These programs can be awesome but are often incredibly expensive and far too easily abused. When people talk about being nervous of educational technology they are often talking about these programs. When people talk about educational tech as the “savior” of education they are talking mostly about these programs.

These are programs focusing on reading or math that students can go through at their own pace. Often they are created to look like video games. Students have to master skills at each level before they can move to the next level.

At their best, these programs give struggling students extra exposures to already taught material and give higher students previews of the next few concepts and ideas. At their worst, they become a way to decrease teaching and interaction in the classroom and a way to push lower students off into the corner in the name of differentiation.

While these programs can help struggling students, parents need to ask lots of clarifying questions about how schools use the programs. How much of the school day is a kid learning from a video game/program and how much of the day are they learning from their friends and teachers?

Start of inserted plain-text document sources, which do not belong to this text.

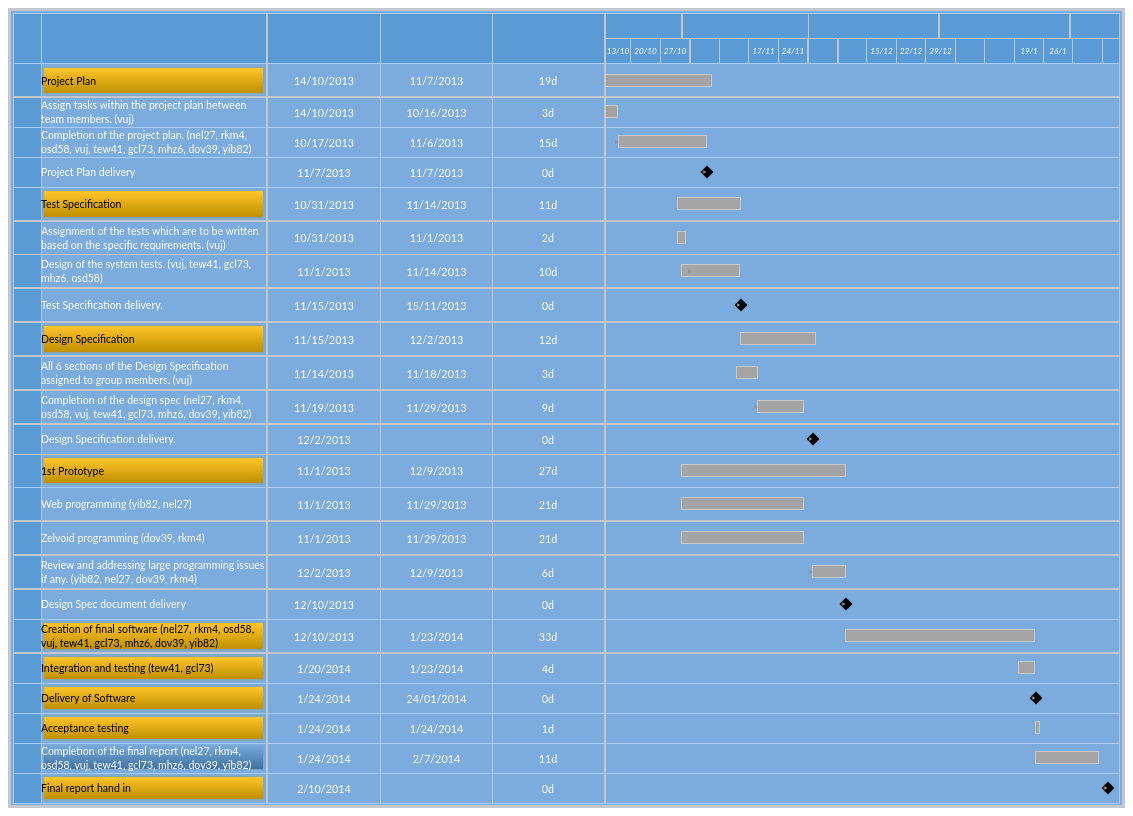
<!DOCTYPE html>
<html lang="en">
<head>
<meta charset="utf-8">
<title>Project Gantt chart</title>
<style>
:root {
  --sheet: #7cacdd;
  --head: #5b9bd5;
  --rule: #c3c6ca;
  --hair: #a6cdf5;
  --bar: #a5a5a5;
  --bar-edge: #c9c9c9;
  --gold-top: #ffc52b;
  --gold-end: #bf9000;
}
* { box-sizing: border-box; margin: 0; padding: 0; }
html { width: 1133px; height: 816px; overflow: hidden; background: #fff; }
body { width: 1133px; height: 816px; padding: 8px; overflow: hidden; font-family: Lato, "Open Sans", sans-serif; color: #fff; }
.symbols { position: absolute; left: 0; top: 0; width: 0; height: 0; }
.gantt { width: 1117px; height: 800px; padding: 2px; border: 3px solid var(--rule); background: var(--sheet); }
.table { width: 1107px; height: 791px; outline: 1px solid var(--hair); outline-offset: -1px; }
.head, .row { display: grid; grid-template-columns: 28px 226px 113px 112px 113px 515px; }
.head { height: 51px; background: var(--head); border-bottom: 1px solid var(--hair); }
.head > *, .row > * { border-left: 1px solid var(--rule); }
.head > :nth-child(1), .row > :nth-child(1) { border-left: 1px solid var(--hair); background: var(--head); }
.head > :nth-child(2), .row > :nth-child(2) { border-left-color: var(--hair); }
.head > :nth-child(3), .row > :nth-child(3),
.head > :nth-child(6), .row > :nth-child(6) { border-left: 2px solid var(--rule); margin-left: -1px; }
.timeline { display: grid; grid-template-rows: 26px 24px; }
.months, .weeks { display: grid; }
.months { grid-template-columns: 75px 127px 130px 131px 51px; border-bottom: 1px solid var(--rule); }
.months i + i { border-left: 2px solid var(--rule); }
.months i:nth-child(3) { border-left-width: 1px; }
.weeks { grid-template-columns: 24px 30px 29px 30px 29px 30px 29px 30px 29px 30px 29px 30px 29px 30px 29px 29px 30px 18px; font-size: 8.2px; }
.weeks i { display: flex; align-items: center; justify-content: center; white-space: nowrap; }
.weeks i + i { border-left: 1px solid var(--rule); }
.weeks i:nth-child(4), .weeks i:nth-child(8), .weeks i:nth-child(9) { border-left-width: 2px; }
.row { position: relative; height: 30px; }
.row::after { content: ""; position: absolute; z-index: 1; left: 0; right: 0; bottom: -1px; height: 1px; background: var(--hair); }
.row.ruled::after { height: 2px; background: var(--rule); }
.row.thin::after { background: var(--rule); }
.h33 { height: 33px; }
.h34 { height: 34px; }
.task { position: relative; display: flex; align-items: center; font-size: 10.5px; line-height: 14px; white-space: nowrap; }
.task b { position: relative; margin-left: -1px; font-weight: 400; }
.phase .task { color: #000; }
.phase .task::before, .report .task::before {
  content: ""; position: absolute; left: 2px; right: 4px; top: 4px; bottom: 4px;
  background: linear-gradient(var(--gold-top), var(--gold-end));
  box-shadow: 0 0 2px 1px #8da6a8;
}
.report .task::before { background: linear-gradient(#72a6d9, #41729f); box-shadow: 0 0 2px #6d97c0; }
.value { display: flex; align-items: center; justify-content: center; font-size: 10.8px; }
.row > :nth-child(5) { padding-right: 2px; }
.chart { position: relative; display: flex; align-items: center; padding-bottom: 1px; }
.bar { width: var(--w); height: 13px; margin-left: calc(var(--x) - 1px); background: var(--bar); border: 1px solid var(--bar-edge); }
.milestone { width: 14px; height: 14px; margin: 1px 0 0 calc(var(--x) - 7.5px); }
.link { position: absolute; left: calc(var(--x) - 2px); top: calc(50% - 3px); width: 6px; height: 6px; }
</style>
</head>
<body>
<svg class="symbols" aria-hidden="true">
  <defs>
    <symbol id="diamond" viewBox="0 0 14 14">
      <polygon points="7,0.5 13.5,7 7,13.5 0.5,7" fill="#000"/>
      <path d="M2 7H4M3.5 5.5L6 7L3.5 8.5Z" fill="#a5a5a5" stroke="#a5a5a5" stroke-width="0.3"/>
    </symbol>
    <symbol id="arrow" viewBox="0 0 6 6"><polygon points="1,1 5,3 1,5" fill="#8f959c"/></symbol>
  </defs>
</svg>
<main class="gantt">
<div class="table">
  <header class="head">
    <span></span><span></span><span></span><span></span><span></span>
    <div class="timeline">
      <div class="months"><i></i><i></i><i></i><i></i><i></i></div>
      <div class="weeks"><i>13/10</i><i>20/10</i><i>27/10</i><i></i><i></i><i>17/11</i><i>24/11</i><i></i><i></i><i>15/12</i><i>22/12</i><i>29/12</i><i></i><i></i><i>19/1</i><i>26/1</i><i></i><i></i></div>
    </div>
  </header>

  <div class="row phase h33 ruled"><span></span><div class="task"><b>Project Plan</b></div><span class="value">14/10/2013</span><span class="value">11/7/2013</span><span class="value">19d</span><div class="chart"><i class="bar" style="--x:0px;--w:107px"></i></div></div>
  <div class="row"><span></span><div class="task"><b>Assign tasks within the project plan between<br>team members. (vuj)</b></div><span class="value">14/10/2013</span><span class="value">10/16/2013</span><span class="value">3d</span><div class="chart"><i class="bar" style="--x:0px;--w:13px"></i></div></div>
  <div class="row"><span></span><div class="task"><b>Completion of the project plan. (nel27, rkm4,<br>osd58, vuj, tew41, gcl73, mhz6, dov39, yib82)</b></div><span class="value">10/17/2013</span><span class="value">11/6/2013</span><span class="value">15d</span><div class="chart"><i class="bar" style="--x:13px;--w:89px"></i><svg class="link" style="--x:10px"><use href="#arrow"/></svg></div></div>
  <div class="row"><span></span><div class="task"><b>Project Plan delivery</b></div><span class="value">11/7/2013</span><span class="value">11/7/2013</span><span class="value">0d</span><div class="chart"><svg class="milestone" style="--x:101px"><use href="#diamond"/></svg></div></div>

  <div class="row phase h34 ruled"><span></span><div class="task"><b>Test Specification</b></div><span class="value">10/31/2013</span><span class="value">11/14/2013</span><span class="value">11d</span><div class="chart"><i class="bar" style="--x:72px;--w:64px"></i></div></div>
  <div class="row h33 thin"><span></span><div class="task"><b>Assignment of the tests which are to be written<br>based on the specific requirements. (vuj)</b></div><span class="value">10/31/2013</span><span class="value">11/1/2013</span><span class="value">2d</span><div class="chart"><i class="bar" style="--x:72px;--w:9px"></i></div></div>
  <div class="row h34 ruled"><span></span><div class="task"><b>Design of the system tests. (vuj, tew41, gcl73,<br>mhz6, osd58)</b></div><span class="value">11/1/2013</span><span class="value">11/14/2013</span><span class="value">10d</span><div class="chart"><i class="bar" style="--x:76px;--w:59px"></i><svg class="link" style="--x:83px"><use href="#arrow"/></svg></div></div>
  <div class="row h34 ruled"><span></span><div class="task"><b>Test Specification delivery.</b></div><span class="value">11/15/2013</span><span class="value">15/11/2013</span><span class="value">0d</span><div class="chart"><svg class="milestone" style="--x:135px"><use href="#diamond"/></svg></div></div>

  <div class="row phase h34 ruled"><span></span><div class="task"><b>Design Specification</b></div><span class="value">11/15/2013</span><span class="value">12/2/2013</span><span class="value">12d</span><div class="chart"><i class="bar" style="--x:135px;--w:76px"></i></div></div>
  <div class="row h34 ruled"><span></span><div class="task"><b>All 6 sections of the Design Specification<br>assigned to group members. (vuj)</b></div><span class="value">11/14/2013</span><span class="value">11/18/2013</span><span class="value">3d</span><div class="chart"><i class="bar" style="--x:131px;--w:22px"></i></div></div>
  <div class="row h34 ruled"><span></span><div class="task"><b>Completion of the design spec (nel27, rkm4,<br>osd58, vuj, tew41, gcl73, mhz6, dov39, yib82)</b></div><span class="value">11/19/2013</span><span class="value">11/29/2013</span><span class="value">9d</span><div class="chart"><i class="bar" style="--x:152px;--w:47px"></i><svg class="link" style="--x:149px"><use href="#arrow"/></svg></div></div>
  <div class="row thin"><span></span><div class="task"><b>Design Specification delivery.</b></div><span class="value">12/2/2013</span><span class="value"></span><span class="value">0d</span><div class="chart"><svg class="milestone" style="--x:207px"><use href="#diamond"/></svg></div></div>

  <div class="row phase h33"><span></span><div class="task"><b>1st Prototype</b></div><span class="value">11/1/2013</span><span class="value">12/9/2013</span><span class="value">27d</span><div class="chart"><i class="bar" style="--x:76px;--w:165px"></i></div></div>
  <div class="row h34 ruled"><span></span><div class="task"><b>Web programming (yib82, nel27)</b></div><span class="value">11/1/2013</span><span class="value">11/29/2013</span><span class="value">21d</span><div class="chart"><i class="bar" style="--x:76px;--w:123px"></i></div></div>
  <div class="row h34 ruled"><span></span><div class="task"><b>Zelvoid programming (dov39, rkm4)</b></div><span class="value">11/1/2013</span><span class="value">11/29/2013</span><span class="value">21d</span><div class="chart"><i class="bar" style="--x:76px;--w:123px"></i></div></div>
  <div class="row h34 ruled"><span></span><div class="task"><b>Review and addressing large programming issues<br>if any. (yib82, nel27, dov39, rkm4)</b></div><span class="value">12/2/2013</span><span class="value">12/9/2013</span><span class="value">6d</span><div class="chart"><i class="bar" style="--x:207px;--w:34px"></i><svg class="link" style="--x:204px"><use href="#arrow"/></svg></div></div>
  <div class="row"><span></span><div class="task"><b>Design Spec document delivery</b></div><span class="value">12/10/2013</span><span class="value"></span><span class="value">0d</span><div class="chart"><svg class="milestone" style="--x:240px"><use href="#diamond"/></svg></div></div>

  <div class="row phase h34 ruled"><span></span><div class="task"><b>Creation of final software (nel27, rkm4, osd58,<br>vuj, tew41, gcl73, mhz6, dov39, yib82)</b></div><span class="value">12/10/2013</span><span class="value">1/23/2014</span><span class="value">33d</span><div class="chart"><i class="bar" style="--x:240px;--w:190px"></i></div></div>
  <div class="row phase"><span></span><div class="task"><b>Integration and testing (tew41, gcl73)</b></div><span class="value">1/20/2014</span><span class="value">1/23/2014</span><span class="value">4d</span><div class="chart"><i class="bar" style="--x:413px;--w:17px"></i></div></div>
  <div class="row phase"><span></span><div class="task"><b>Delivery of Software</b></div><span class="value">1/24/2014</span><span class="value">24/01/2014</span><span class="value">0d</span><div class="chart"><svg class="milestone" style="--x:430px"><use href="#diamond"/></svg></div></div>
  <div class="row phase"><span></span><div class="task"><b>Acceptance testing</b></div><span class="value">1/24/2014</span><span class="value">1/24/2014</span><span class="value">1d</span><div class="chart"><i class="bar" style="--x:430px;--w:5px"></i></div></div>
  <div class="row report"><span></span><div class="task"><b>Completion of the final report (nel27, rkm4,<br>osd58, vuj, tew41, gcl73, mhz6, dov39, yib82)</b></div><span class="value">1/24/2014</span><span class="value">2/7/2014</span><span class="value">11d</span><div class="chart"><i class="bar" style="--x:430px;--w:64px"></i></div></div>
  <div class="row phase"><span></span><div class="task"><b>Final report hand in</b></div><span class="value">2/10/2014</span><span class="value"></span><span class="value">0d</span><div class="chart"><svg class="milestone" style="--x:502px"><use href="#diamond"/></svg></div></div>
</div>
</main>
</body>
</html>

School is about the socio-emotional learning and the skills gained from hearing and working with peers as much as it is about learning foundational skills.

Moreover, these programs are pricey. The companies that make them are almost always in it for the bottom dollar so beware of the claims they make and do research before buying one!

Here are a few programs that I have used and liked:

Learning Upgrade: This program has a Reading Upgrade that has 50 levels moving from ABCs to CVC words to multisyllable words. It also has a Comprehension Upgrade working on reading comprehension skills. It also has a Math Upgrade at each grade level. You can assign struggling students a lower grade level to reteach skills from previous years. The graphics, music, and videos are great and kids love it.

Programs focused on differentiation don’t try to teach students– they focus instead on giving teachers the tools they need to teach all of their learners in their classrooms. These programs can be a powerful way to support students in general education classrooms.

While leveled learning platforms claim that they are doing differentiation by letting kids learn at their own pace there are some awesome Web 2.0 programs out there that actually let teachers differentiate their instruction.


  • On a variety of different platforms teachers can assign students reading assignments on similar topics at different reading levels. Other platforms let teachers and students search for articles by Lexile level so everyone gets an article that they can read.
  • Newsela: Teachers can assign articles to their class to read at different Lexile levels. That way everybody in the classroom can read articles on the same topic written at their reading level.


  • Teachers get a lot of control on digital platforms on the assignments their students receive. They can write multiple versions of an assignment—requiring different numbers of sources, words, whatever—and push out the differentiated assignments to students on their e-learning platform. It is very little extra work for a teacher and because it is online students get a little privacy about their differentiated work.


  • Teachers can easily differentiate assignments by letting students do presentations or assignments in a medium of their choice. Some students might want to do a podcast while others might want to write a paper, shoot a video, or do a slide show. As long as the criteria is the same for each of the platforms, it doesn’t necessarily increase a teacher’s workload while allowing weaker writers other mediums to show of their mastery of content.


  • Digital collaboration is a fantastic way to get all students involved in learning. When an assignment is done on-line,  the teacher has the ability to set guidelines for who does what and to give students tasks that suit their strengths. Not everyone has to do the same thing on the assignment and platforms like Google make it easy to see who has done what.

Have more IEP questions? Check out: